"We are definitely an underdog in this race," she added. "A bunch of other candidates have already guaranteed their spots on the debate stage with both their polling and their number of donors."
It's common for politicians to employ melodramatic language in fundraising emails to catch people's attention. Nevertheless, Gravel's staff tweeted its amusement at Gillibrand's predicament on Tuesday: "lol."
— Mike Gravel (@MikeGravel) May 14, 2019
The former Alaska senator, who turned 89 on Monday, is pitching a far-left platform and claims he is "running to win," although he initially said his intention was to influence the race but not to be the nominee.
Gillibrand complained in a recent interview about the DNC's donor threshold.
"That's an odd measurable," she told CNN. "Like, why do you make that your measurable as opposed to have you won elections before and have you ever run statewide before and how many votes have you gotten before and have you passed legislation and are you effective in your job?"
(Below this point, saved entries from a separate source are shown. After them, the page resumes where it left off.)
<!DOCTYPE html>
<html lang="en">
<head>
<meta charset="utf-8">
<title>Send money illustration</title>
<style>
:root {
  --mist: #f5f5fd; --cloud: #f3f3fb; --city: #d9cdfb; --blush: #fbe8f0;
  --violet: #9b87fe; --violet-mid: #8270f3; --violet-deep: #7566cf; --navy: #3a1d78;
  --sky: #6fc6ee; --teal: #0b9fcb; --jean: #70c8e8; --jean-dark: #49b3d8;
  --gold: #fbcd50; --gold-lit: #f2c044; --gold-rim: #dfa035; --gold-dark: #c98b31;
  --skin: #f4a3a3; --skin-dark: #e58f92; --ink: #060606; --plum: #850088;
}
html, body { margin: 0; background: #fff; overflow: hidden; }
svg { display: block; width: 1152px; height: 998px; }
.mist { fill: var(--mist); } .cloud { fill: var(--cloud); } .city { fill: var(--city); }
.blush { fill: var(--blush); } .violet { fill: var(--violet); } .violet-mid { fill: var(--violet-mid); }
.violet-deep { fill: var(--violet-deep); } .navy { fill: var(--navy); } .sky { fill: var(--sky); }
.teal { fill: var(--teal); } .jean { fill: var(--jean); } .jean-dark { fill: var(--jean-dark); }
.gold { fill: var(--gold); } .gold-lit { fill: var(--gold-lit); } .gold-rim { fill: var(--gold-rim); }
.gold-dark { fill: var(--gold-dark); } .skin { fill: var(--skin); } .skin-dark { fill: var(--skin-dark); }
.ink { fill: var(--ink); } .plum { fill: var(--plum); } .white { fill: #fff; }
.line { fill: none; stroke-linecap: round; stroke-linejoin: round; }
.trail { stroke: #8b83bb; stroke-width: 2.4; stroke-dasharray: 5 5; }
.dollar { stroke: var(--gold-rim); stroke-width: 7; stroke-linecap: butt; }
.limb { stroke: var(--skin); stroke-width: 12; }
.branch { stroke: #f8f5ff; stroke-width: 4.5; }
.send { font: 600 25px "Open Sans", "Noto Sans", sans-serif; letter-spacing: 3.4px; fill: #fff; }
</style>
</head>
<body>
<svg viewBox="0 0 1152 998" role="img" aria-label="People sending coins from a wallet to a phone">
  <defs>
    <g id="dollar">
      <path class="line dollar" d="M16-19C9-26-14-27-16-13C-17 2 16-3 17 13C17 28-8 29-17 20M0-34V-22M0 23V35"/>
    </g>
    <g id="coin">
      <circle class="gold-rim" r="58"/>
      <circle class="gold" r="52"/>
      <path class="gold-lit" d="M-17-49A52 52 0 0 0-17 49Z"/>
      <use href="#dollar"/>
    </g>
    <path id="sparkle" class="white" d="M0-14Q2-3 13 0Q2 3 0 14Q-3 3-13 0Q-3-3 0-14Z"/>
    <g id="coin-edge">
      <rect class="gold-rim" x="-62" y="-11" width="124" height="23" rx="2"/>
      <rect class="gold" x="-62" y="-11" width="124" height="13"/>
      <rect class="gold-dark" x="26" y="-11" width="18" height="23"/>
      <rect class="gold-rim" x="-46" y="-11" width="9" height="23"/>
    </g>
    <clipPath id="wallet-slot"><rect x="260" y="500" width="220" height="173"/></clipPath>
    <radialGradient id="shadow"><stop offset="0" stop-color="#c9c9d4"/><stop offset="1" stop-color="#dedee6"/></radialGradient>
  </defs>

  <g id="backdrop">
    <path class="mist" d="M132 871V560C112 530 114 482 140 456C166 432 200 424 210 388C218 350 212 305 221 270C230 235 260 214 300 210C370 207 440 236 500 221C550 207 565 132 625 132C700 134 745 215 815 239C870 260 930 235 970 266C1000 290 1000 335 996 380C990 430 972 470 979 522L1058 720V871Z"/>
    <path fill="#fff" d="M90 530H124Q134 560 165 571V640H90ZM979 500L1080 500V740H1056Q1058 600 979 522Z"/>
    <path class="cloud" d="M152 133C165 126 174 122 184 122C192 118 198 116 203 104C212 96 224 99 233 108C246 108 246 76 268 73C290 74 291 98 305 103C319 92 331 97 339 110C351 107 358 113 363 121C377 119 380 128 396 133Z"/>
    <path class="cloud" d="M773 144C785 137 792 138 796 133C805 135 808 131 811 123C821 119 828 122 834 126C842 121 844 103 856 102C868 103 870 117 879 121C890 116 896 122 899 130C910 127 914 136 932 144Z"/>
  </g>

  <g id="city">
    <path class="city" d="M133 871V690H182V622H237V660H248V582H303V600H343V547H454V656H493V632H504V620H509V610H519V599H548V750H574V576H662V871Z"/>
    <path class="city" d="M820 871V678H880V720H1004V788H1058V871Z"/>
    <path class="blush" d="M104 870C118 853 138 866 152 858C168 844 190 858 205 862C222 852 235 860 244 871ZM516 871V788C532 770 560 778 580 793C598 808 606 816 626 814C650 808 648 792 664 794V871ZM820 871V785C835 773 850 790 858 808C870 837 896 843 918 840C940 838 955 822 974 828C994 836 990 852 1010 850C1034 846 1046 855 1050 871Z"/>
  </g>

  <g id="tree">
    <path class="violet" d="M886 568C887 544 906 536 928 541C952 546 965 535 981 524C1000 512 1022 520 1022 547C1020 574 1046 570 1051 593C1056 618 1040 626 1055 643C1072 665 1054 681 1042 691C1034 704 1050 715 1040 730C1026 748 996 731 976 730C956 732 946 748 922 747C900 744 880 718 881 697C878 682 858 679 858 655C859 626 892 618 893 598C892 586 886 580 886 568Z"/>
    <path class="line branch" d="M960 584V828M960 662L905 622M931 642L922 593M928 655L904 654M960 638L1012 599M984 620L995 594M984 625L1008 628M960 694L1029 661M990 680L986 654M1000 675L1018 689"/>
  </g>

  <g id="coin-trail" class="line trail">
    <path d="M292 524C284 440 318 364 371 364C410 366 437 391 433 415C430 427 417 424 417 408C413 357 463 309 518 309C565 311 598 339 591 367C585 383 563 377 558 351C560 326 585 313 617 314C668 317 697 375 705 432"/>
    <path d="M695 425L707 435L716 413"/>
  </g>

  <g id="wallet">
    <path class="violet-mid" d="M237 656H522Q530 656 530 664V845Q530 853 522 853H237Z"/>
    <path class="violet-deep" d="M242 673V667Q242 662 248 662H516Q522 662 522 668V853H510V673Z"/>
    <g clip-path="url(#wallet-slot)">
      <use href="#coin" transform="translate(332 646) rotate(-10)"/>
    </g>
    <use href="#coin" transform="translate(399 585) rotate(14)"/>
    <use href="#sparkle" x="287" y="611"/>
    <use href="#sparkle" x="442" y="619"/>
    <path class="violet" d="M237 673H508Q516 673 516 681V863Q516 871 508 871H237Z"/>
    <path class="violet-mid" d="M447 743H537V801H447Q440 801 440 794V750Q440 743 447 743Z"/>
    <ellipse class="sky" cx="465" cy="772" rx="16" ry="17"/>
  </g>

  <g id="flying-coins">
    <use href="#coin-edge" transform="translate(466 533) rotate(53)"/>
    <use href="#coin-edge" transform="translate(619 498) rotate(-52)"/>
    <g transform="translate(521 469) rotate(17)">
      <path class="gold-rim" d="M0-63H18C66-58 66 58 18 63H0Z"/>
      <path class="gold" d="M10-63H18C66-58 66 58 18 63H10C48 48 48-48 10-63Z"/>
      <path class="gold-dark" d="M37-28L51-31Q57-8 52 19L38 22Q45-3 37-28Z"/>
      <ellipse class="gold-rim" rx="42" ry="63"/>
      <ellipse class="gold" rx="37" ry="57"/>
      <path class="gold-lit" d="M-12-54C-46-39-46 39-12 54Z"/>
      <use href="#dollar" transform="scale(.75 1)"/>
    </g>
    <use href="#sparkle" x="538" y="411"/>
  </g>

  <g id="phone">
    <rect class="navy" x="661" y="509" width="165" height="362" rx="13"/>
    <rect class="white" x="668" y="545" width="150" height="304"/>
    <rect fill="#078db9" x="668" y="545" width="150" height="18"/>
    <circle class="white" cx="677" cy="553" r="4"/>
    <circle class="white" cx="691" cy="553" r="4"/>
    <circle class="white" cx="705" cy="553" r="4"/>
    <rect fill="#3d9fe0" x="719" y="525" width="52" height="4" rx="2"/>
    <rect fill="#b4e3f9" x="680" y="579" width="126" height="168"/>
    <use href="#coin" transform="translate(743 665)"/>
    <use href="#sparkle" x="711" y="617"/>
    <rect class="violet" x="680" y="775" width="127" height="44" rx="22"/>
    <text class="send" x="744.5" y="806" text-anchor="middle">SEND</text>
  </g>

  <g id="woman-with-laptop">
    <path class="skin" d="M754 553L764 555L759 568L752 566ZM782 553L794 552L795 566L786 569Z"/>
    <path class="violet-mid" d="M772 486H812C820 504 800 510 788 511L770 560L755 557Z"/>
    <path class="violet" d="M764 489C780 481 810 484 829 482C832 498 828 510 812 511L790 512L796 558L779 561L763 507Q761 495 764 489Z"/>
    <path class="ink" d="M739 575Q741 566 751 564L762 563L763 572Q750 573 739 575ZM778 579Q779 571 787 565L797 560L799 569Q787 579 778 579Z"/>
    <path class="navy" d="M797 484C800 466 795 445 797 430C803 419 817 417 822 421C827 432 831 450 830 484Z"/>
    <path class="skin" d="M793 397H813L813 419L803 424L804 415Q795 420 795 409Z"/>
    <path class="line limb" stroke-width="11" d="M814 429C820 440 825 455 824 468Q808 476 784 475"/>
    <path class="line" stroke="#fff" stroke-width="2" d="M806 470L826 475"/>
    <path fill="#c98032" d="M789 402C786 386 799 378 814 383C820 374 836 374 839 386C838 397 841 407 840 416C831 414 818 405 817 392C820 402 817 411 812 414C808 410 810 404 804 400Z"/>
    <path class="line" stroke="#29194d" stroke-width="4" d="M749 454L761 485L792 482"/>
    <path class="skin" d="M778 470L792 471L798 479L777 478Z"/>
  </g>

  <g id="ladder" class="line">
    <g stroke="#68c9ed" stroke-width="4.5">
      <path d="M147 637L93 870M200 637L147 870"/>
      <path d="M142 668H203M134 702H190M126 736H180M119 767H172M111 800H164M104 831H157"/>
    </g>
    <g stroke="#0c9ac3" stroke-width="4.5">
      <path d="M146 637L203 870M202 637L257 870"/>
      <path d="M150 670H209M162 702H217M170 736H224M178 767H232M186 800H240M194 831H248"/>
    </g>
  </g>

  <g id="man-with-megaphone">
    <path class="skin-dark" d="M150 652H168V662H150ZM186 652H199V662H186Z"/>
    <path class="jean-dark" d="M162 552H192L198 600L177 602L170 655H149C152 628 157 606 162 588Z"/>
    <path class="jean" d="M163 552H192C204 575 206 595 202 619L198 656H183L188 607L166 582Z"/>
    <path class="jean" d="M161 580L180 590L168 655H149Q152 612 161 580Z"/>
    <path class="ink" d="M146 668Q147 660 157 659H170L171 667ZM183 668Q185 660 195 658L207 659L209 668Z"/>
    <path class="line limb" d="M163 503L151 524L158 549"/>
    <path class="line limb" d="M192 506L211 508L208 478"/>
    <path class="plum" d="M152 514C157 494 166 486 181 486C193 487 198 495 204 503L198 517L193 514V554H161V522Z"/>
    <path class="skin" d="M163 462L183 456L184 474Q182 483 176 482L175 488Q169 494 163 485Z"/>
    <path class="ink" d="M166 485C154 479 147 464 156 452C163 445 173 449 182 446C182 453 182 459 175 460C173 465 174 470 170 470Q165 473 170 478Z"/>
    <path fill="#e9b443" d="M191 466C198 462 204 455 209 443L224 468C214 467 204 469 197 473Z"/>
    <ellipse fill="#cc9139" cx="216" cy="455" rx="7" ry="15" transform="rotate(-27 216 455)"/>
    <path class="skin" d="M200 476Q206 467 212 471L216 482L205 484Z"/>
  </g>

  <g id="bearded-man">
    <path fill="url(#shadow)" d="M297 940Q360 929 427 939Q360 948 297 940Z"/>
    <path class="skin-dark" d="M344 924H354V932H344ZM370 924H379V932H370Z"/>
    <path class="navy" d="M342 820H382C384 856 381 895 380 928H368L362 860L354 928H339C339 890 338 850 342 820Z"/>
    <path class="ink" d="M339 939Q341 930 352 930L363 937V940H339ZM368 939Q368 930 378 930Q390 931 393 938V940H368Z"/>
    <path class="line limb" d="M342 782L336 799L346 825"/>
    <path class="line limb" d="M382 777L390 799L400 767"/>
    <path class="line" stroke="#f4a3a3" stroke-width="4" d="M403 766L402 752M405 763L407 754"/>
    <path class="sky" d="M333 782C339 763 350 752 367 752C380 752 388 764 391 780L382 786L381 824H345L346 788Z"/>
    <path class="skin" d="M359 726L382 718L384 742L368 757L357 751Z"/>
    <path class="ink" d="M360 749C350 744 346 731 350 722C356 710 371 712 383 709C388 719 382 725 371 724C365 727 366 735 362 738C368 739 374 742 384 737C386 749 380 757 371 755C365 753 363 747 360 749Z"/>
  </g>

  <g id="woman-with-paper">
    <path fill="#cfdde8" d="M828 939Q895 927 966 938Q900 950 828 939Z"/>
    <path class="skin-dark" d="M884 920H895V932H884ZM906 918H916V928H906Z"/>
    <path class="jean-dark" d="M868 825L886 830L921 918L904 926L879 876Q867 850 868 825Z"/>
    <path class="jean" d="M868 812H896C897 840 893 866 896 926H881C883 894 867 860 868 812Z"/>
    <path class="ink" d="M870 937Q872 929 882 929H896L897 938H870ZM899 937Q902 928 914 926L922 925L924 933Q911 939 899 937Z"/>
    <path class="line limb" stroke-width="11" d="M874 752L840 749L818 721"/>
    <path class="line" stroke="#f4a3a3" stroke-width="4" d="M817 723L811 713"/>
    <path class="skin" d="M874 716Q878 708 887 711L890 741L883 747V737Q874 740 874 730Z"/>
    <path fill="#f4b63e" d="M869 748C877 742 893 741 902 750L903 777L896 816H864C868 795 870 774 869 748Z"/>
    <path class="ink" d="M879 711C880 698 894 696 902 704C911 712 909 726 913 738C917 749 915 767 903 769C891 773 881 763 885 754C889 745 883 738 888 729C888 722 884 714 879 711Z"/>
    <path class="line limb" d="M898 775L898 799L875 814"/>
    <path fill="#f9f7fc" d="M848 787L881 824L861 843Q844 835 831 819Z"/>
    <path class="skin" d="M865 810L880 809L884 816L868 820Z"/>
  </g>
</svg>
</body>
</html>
"I think it's random and inaccurate, but it's their choice," she went on. "They're the DNC, so I'll follow the rules that are given and I'll have to play by the rules. … I don't think it's a measure of success. I don't think it's a measure of electability. I don't think it's a measure of quality of candidate."